_Provided entries_
*** Block opens ***

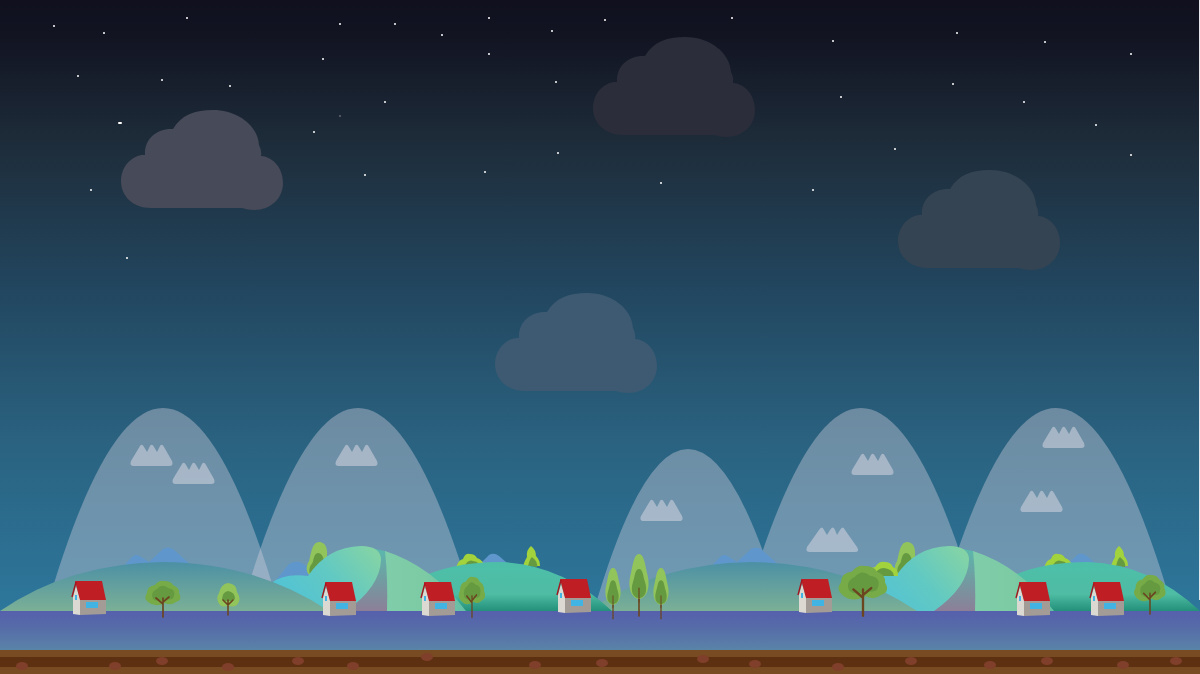
<!DOCTYPE html>
<html lang="en">
<head>
<meta charset="utf-8">
<title>Night village landscape</title>
<style>
:root {
  --sky-top: #10101f;
  --sky-upper: #1e2d3b;
  --sky-mid: #22465f;
  --sky-low: #2d779c;
  --star: #ffffff;
  --mountain: #d3cfdc;
  --snow: #cfd3df;
  --far-peak: #5f97cc;
  --leaf-dark: #659a40;
  --leaf: #76ab48;
  --leaf-light: #92c45c;
  --lime: #a2d23c;
  --trunk: #6b4520;
  --roof: #bf1e25;
  --roof-edge: #a3161f;
  --wall: #a39c96;
  --gable: #dcd9d2;
  --pane: #42b4e4;
  --soil: #784b23;
  --soil-dark: #5c3011;
  --stone: #803f2a;
}
html, body { margin: 0; height: 100%; overflow: hidden; background: var(--sky-top); }
.landscape { display: block; width: 1200px; height: 674px; }
.stars { fill: var(--star); }
.mountains { fill: var(--mountain); fill-opacity: .4; }
.snow { fill: var(--snow); fill-opacity: .58; }
.far-peak { fill: var(--far-peak); }
.leaf { fill: var(--leaf); }
.leaf-dark { fill: var(--leaf-dark); }
.leaf-light { fill: var(--leaf-light); }
.lime { fill: var(--lime); }
.trunk { fill: none; stroke: var(--trunk); stroke-linecap: round; }
.roof { fill: var(--roof); }
.roof-edge { fill: none; stroke: var(--roof-edge); stroke-width: 1.4; }
.wall { fill: var(--wall); }
.gable { fill: var(--gable); }
.pane { fill: var(--pane); }
.soil { fill: var(--soil); }
.soil-dark { fill: var(--soil-dark); }
.stones { fill: var(--stone); }
</style>
</head>
<body>
<svg class="landscape" viewBox="0 0 1200 674" role="img" aria-label="Village between hills under a starry night sky">
  <defs>
    <linearGradient id="sky" x2="0" y2="1">
      <stop offset="0" stop-color="var(--sky-top)"/>
      <stop offset=".06" stop-color="#121422"/>
      <stop offset=".24" stop-color="var(--sky-upper)"/>
      <stop offset=".47" stop-color="var(--sky-mid)"/>
      <stop offset=".72" stop-color="#2a6280"/>
      <stop offset="1" stop-color="var(--sky-low)"/>
    </linearGradient>
    <linearGradient id="long-hill" x2="0" y2="1">
      <stop offset="0" stop-color="#4c90a5"/>
      <stop offset="1" stop-color="#7bb096"/>
    </linearGradient>
    <linearGradient id="cyan-hill" x1="0" y1=".7" x2="1" y2=".2">
      <stop offset="0" stop-color="#50c2d8"/>
      <stop offset=".55" stop-color="#62c9c2"/>
      <stop offset="1" stop-color="#83d3a6"/>
    </linearGradient>
    <linearGradient id="hill-shade" x1="0" y1="0" x2="0" y2="1">
      <stop offset="0" stop-color="#5ab8ac"/>
      <stop offset=".45" stop-color="#6f9fa2"/>
      <stop offset="1" stop-color="#8c7f98"/>
    </linearGradient>
    <linearGradient id="mint-hill">
      <stop offset="0" stop-color="#7fcdaa"/>
      <stop offset=".5" stop-color="#7ccba4"/>
      <stop offset="1" stop-color="#63bfa6"/>
    </linearGradient>
    <linearGradient id="green-hill" x2="0" y2="1">
      <stop offset="0" stop-color="#4dbfa9"/>
      <stop offset=".65" stop-color="#4fbca4"/>
      <stop offset="1" stop-color="#239179"/>
    </linearGradient>
    <linearGradient id="river" x2="0" y2="1">
      <stop offset="0" stop-color="#5660ad"/>
      <stop offset=".4" stop-color="#566ba8"/>
      <stop offset="1" stop-color="#5a85a8"/>
    </linearGradient>

    <path id="cloud" d="M30 98C13 98 0 87 0 71S13 44 24 45C23 29 36 18 52 19C60 5 74 0 92 0C117 0 137 16 138 35Q141 41 140 46C153 47 162 59 162 73C162 88 150 100 133 100Q127 100 121 98Z"/>
    <path id="tall-mountain" d="M-117 202Q0-202 117 202Z"/>
    <path id="snowcap" d="M4 23Q-1 23 1 18L10 3Q12 0 14 4L17 9L20 3Q22 0 24 4L27 9L30 3Q32 0 34 4L42 18Q44 23 39 23Z"/>

    <g id="house">
      <path class="gable" d="M2 16L5 5L9 18V34L2 33Z"/>
      <path class="wall" d="M9 18H35V33L9 34Z"/>
      <path class="roof" d="M4 0H31L35 19H9Z"/>
      <path class="roof-edge" d="M5 1L1 16"/>
      <path class="pane" d="M15 21H27V27H15ZM4 14H6V19H4Z"/>
    </g>

    <g id="round-tree">
      <path class="leaf" d="M-15 21Q-20 17-16 12Q-16 5-8 4Q-4-1 1 0Q8 0 10 4Q17 7 16 12Q20 19 13 21Q8 25 2 22Q-8 27-15 21Z"/>
      <path class="leaf-dark" d="M-10 18Q-13 11-6 8Q-1 2 5 7Q13 8 11 15Q10 20 2 18Q-5 22-10 18Z"/>
      <path class="trunk" stroke-width="1.7" d="M0 36V17M0 23L-7 17M0 21L6 16"/>
    </g>

    <g id="poplar">
      <path class="trunk" stroke-width="1.6" d="M0 62V32"/>
      <path class="leaf-light" d="M0 0C5 0 6 10 8 19C12 33 8 44 0 45C-8 44-12 33-8 19C-6 10-5 0 0 0Z"/>
      <path class="leaf-dark" d="M0 15C4 15 4 22 6 28C9 37 6 44 0 44C-6 44-9 37-6 28C-4 22-4 15 0 15Z"/>
      <path class="trunk" stroke-width="1.2" d="M0 48V34"/>
    </g>

    <g id="hill-range">
      <path class="far-peak" d="M120 570L132 557Q136 553 141 557L149 562L163 549Q168 546 173 549L192 566V580H120Z"/>
      <path class="far-peak" d="M276 580L289 564Q295 560 302 563L320 576V590H276ZM476 568L489 555Q494 552 499 556L514 569Z"/>
      <path class="lime" d="M456 568Q458 560 463 559Q465 553 470 554Q475 554 477 558Q483 560 485 567Z"/>
      <path class="leaf-dark" d="M464 567Q468 559 473 561Q480 562 481 568Z"/>
      <path class="lime" d="M523 566Q525 560 527 557Q526 550 531 546Q536 550 536 556Q540 560 540 566Z"/>
      <path class="leaf-dark" d="M528 566Q531 555 533 558Q538 562 537 567Z"/>
      <g transform="translate(320 542) rotate(8) scale(.9 .8)">
        <path class="leaf-light" d="M0 0C8 0 10 10 10 20C11 34 8 44 0 45C-10 44-13 35-9 25C-8 12-8 0 0 0Z"/>
        <path class="leaf-dark" d="M0 14C7 15 8 24 7 32C6 39 4 44-2 44C-8 43-9 34-5 27C-4 22-5 15 0 14Z"/>
      </g>
      <path fill="url(#green-hill)" d="M415 611V580Q450 562 500 562Q562 564 612 611Z"/>
      <path fill="url(#mint-hill)" d="M385 551Q432 566 466 611H385Z"/>
      <path fill="url(#hill-shade)" d="M375 549L385 551Q388 580 387 611H335Z"/>
      <path fill="url(#cyan-hill)" d="M270 611V584Q283 573 308 576Q327 547 361 546Q381 546 381 560Q380 587 346 611Z"/>
      <path fill="url(#long-hill)" d="M0 611Q70 563 163 562Q257 563 329 611Z"/>
    </g>
  </defs>

  <rect id="night-sky" width="1200" height="612" fill="url(#sky)"/>

  <g class="stars">
    <g id="stars-left">
      <circle cx="54" cy="26" r="1"/><circle cx="104" cy="33" r="1"/><circle cx="187" cy="18" r="1"/>
      <circle cx="78" cy="76" r="1"/><circle cx="162" cy="80" r="1"/><circle cx="230" cy="86" r="1"/>
      <rect x="118" y="122" width="4" height="2" rx="1"/><circle cx="91" cy="190" r="1"/><circle cx="127" cy="258" r="1"/>
      <circle cx="340" cy="24" r="1"/><circle cx="395" cy="24" r="1"/><circle cx="323" cy="59" r="1"/>
      <circle cx="385" cy="102" r="1"/><circle cx="314" cy="132" r="1"/><circle cx="365" cy="175" r="1"/>
      <circle cx="340" cy="116" r="1" opacity=".3"/>
    </g>
    <g id="stars-centre">
      <circle cx="442" cy="35" r="1"/><circle cx="489" cy="18" r="1"/><circle cx="489" cy="54" r="1"/>
      <circle cx="552" cy="31" r="1"/><circle cx="556" cy="82" r="1"/><circle cx="605" cy="20" r="1"/>
      <circle cx="558" cy="153" r="1"/><circle cx="485" cy="172" r="1"/><circle cx="661" cy="183" r="1"/>
      <circle cx="732" cy="18" r="1"/>
    </g>
    <g id="stars-right">
      <circle cx="833" cy="41" r="1"/><circle cx="841" cy="97" r="1"/><circle cx="895" cy="149" r="1"/>
      <circle cx="813" cy="190" r="1"/><circle cx="957" cy="33" r="1"/><circle cx="953" cy="84" r="1"/>
      <circle cx="1045" cy="42" r="1"/><circle cx="1024" cy="102" r="1"/><circle cx="1096" cy="125" r="1"/>
      <circle cx="1131" cy="54" r="1"/><circle cx="1131" cy="155" r="1"/>
    </g>
  </g>

  <g id="clouds">
    <use href="#cloud" x="121" y="110" fill="#474a58"/>
    <use href="#cloud" x="593" y="37" fill="#2b2d3a"/>
    <use href="#cloud" x="898" y="170" fill="#354453"/>
    <use href="#cloud" x="495" y="293" fill="#3d5a72"/>
  </g>

  <g class="mountains">
    <use href="#tall-mountain" x="163" y="408"/>
    <use href="#tall-mountain" x="358" y="408"/>
    <path d="M594 610Q688 288 782 610Z"/>
    <use href="#tall-mountain" x="861" y="408"/>
    <use href="#tall-mountain" x="1056" y="408"/>
  </g>
  <g class="snow">
    <use href="#snowcap" x="130" y="443"/>
    <use href="#snowcap" x="172" y="461"/>
    <use href="#snowcap" x="335" y="443"/>
    <use href="#snowcap" x="640" y="498"/>
    <use href="#snowcap" x="851" y="452"/>
    <use href="#snowcap" x="1042" y="425"/>
    <use href="#snowcap" x="1020" y="489"/>
    <path d="M810 552Q805 552 807 547L819 530Q822 525 824 530L827 535L830 530Q833 525 835 530L837 535L840 530Q843 525 845 530L857 547Q860 552 855 552Z"/>
  </g>

  <g id="hills">
    <use href="#hill-range" x="588"/>
    <use href="#hill-range"/>
    <g transform="translate(883 562)">
      <path class="lime" d="M-15 14Q-13 5-8 5Q-4-1 2 0Q8 0 10 5Q15 7 15 14Z"/>
      <path class="leaf-dark" d="M-9 14Q-6 6 1 6Q10 7 11 14Z"/>
    </g>
  </g>

  <rect id="river-band" y="611" width="1200" height="40" fill="url(#river)"/>

  <g id="trees">
    <use href="#round-tree" transform="translate(163 581)"/>
    <g transform="translate(228 583)">
      <path class="leaf-light" d="M-8 22Q-13 16-9 10Q-7 1 0 0Q9 1 9 9Q14 16 9 22Q4 25 0 22Q-4 25-8 22Z"/>
      <path class="leaf-dark" d="M-6 17Q-6 9 0 8Q7 9 7 16Q3 20-6 17Z"/>
      <path class="trunk" stroke-width="1.6" d="M0 32V17M0 22L-5 17M0 22L5 17"/>
    </g>
    <use href="#round-tree" transform="translate(472 577) scale(.75 1.12)"/>
    <use href="#poplar" transform="translate(613 568) scale(.8 .82)"/>
    <use href="#poplar" transform="translate(639 554)"/>
    <use href="#poplar" transform="translate(661 568) scale(.8 .82)"/>
    <use href="#round-tree" transform="translate(863 566) scale(1.38)"/>
    <use href="#round-tree" transform="translate(1150 575) scale(.9 1.08)"/>
  </g>

  <g id="houses">
    <use href="#house" x="71" y="581"/>
    <use href="#house" x="321" y="582"/>
    <use href="#house" x="420" y="582"/>
    <use href="#house" x="556" y="579"/>
    <use href="#house" x="797" y="579"/>
    <use href="#house" x="1015" y="582"/>
    <use href="#house" x="1089" y="582"/>
  </g>

  <g id="ground">
    <rect class="soil" y="650" width="1200" height="24"/>
    <rect class="soil-dark" y="657" width="1200" height="10"/>
    <g class="stones">
      <ellipse cx="22" cy="666" rx="6" ry="4"/><ellipse cx="115" cy="666" rx="6" ry="4"/>
      <ellipse cx="162" cy="661" rx="6" ry="4"/><ellipse cx="228" cy="667" rx="6" ry="4"/>
      <ellipse cx="298" cy="661" rx="6" ry="4"/><ellipse cx="353" cy="666" rx="6" ry="4"/>
      <ellipse cx="427" cy="657" rx="6" ry="4"/><ellipse cx="535" cy="665" rx="6" ry="4"/>
      <ellipse cx="602" cy="663" rx="6" ry="4"/><ellipse cx="703" cy="659" rx="6" ry="4"/>
      <ellipse cx="755" cy="664" rx="6" ry="4"/><ellipse cx="838" cy="667" rx="6" ry="4"/>
      <ellipse cx="911" cy="661" rx="6" ry="4"/><ellipse cx="990" cy="665" rx="6" ry="4"/>
      <ellipse cx="1047" cy="661" rx="6" ry="4"/><ellipse cx="1123" cy="665" rx="6" ry="4"/>
      <ellipse cx="1176" cy="661" rx="6" ry="4"/>
    </g>
  </g>
  <rect id="edge-line" x="1199" width="1" height="600" fill="#e6e8ee"/>
</svg>
</body>
</html>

*** Block closes ***

_Assigned task_
Every line with the string "stars" in the material should be returned.

_Answer below_
.stars { fill: var(--star); }
  <g class="stars">
    <g id="stars-left">
    <g id="stars-centre">
    <g id="stars-right">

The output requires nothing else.